**PROBLEM DESCRIPTION**
Work out how many lines in the records below include the string "seamDistance", and reply with that number alone.

**MATERIAL SUPPLIED**
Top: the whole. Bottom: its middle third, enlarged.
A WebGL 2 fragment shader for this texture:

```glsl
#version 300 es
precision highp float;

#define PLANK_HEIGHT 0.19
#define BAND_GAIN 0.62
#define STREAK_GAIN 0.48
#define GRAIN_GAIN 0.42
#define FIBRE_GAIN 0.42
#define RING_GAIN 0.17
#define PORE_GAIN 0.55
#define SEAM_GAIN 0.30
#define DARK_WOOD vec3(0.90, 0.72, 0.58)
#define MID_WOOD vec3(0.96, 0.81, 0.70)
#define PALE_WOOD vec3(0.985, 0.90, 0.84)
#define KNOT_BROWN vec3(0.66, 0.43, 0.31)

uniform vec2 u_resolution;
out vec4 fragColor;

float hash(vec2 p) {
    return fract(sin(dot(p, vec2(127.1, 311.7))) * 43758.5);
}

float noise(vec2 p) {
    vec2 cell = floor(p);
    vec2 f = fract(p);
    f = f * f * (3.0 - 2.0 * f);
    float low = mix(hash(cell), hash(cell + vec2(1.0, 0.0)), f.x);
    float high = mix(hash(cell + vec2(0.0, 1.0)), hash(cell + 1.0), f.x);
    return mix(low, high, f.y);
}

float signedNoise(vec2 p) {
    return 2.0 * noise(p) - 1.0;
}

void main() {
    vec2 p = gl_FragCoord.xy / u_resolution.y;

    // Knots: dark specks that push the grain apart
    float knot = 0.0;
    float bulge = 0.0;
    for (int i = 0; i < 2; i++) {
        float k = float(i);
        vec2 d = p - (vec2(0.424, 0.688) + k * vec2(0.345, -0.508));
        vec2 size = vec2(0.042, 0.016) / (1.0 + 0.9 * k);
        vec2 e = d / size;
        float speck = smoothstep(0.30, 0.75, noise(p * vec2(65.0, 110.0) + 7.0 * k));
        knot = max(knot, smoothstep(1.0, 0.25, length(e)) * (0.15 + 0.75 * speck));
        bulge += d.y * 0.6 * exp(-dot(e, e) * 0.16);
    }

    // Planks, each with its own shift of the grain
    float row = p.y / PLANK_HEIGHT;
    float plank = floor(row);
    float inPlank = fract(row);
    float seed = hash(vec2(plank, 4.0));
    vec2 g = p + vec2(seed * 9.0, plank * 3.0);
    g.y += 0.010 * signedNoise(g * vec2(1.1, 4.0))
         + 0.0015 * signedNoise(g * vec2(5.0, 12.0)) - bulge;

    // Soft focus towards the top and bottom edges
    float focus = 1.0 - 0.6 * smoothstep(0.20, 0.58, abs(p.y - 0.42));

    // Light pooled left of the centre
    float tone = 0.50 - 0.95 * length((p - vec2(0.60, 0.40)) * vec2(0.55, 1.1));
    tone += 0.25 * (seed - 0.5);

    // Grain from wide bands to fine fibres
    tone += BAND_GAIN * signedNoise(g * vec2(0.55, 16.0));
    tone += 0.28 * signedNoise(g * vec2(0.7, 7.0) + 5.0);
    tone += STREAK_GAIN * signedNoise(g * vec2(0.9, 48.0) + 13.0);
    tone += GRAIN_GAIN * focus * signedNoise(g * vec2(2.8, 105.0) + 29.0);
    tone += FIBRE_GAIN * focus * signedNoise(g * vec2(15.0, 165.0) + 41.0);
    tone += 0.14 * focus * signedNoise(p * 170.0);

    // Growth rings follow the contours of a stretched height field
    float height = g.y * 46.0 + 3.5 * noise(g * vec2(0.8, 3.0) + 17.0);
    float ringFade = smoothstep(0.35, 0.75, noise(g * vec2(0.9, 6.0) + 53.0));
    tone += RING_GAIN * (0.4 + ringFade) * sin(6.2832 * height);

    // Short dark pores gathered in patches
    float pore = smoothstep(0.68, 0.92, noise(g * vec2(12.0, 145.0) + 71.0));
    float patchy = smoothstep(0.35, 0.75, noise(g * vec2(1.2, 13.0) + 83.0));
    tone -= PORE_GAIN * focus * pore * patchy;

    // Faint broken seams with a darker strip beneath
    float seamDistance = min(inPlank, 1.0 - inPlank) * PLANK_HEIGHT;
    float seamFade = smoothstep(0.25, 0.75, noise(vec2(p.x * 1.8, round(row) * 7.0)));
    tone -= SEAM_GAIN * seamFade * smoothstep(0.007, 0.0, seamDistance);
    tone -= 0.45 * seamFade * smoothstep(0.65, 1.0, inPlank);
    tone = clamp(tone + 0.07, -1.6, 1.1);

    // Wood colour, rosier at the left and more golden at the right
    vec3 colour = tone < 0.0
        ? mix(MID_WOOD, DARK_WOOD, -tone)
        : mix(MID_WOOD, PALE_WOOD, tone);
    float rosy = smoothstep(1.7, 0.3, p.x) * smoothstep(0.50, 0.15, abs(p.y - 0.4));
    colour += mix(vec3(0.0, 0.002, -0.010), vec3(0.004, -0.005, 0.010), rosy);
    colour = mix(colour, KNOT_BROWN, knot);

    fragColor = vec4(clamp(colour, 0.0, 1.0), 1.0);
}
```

**EXERCISE RESPONSE**
2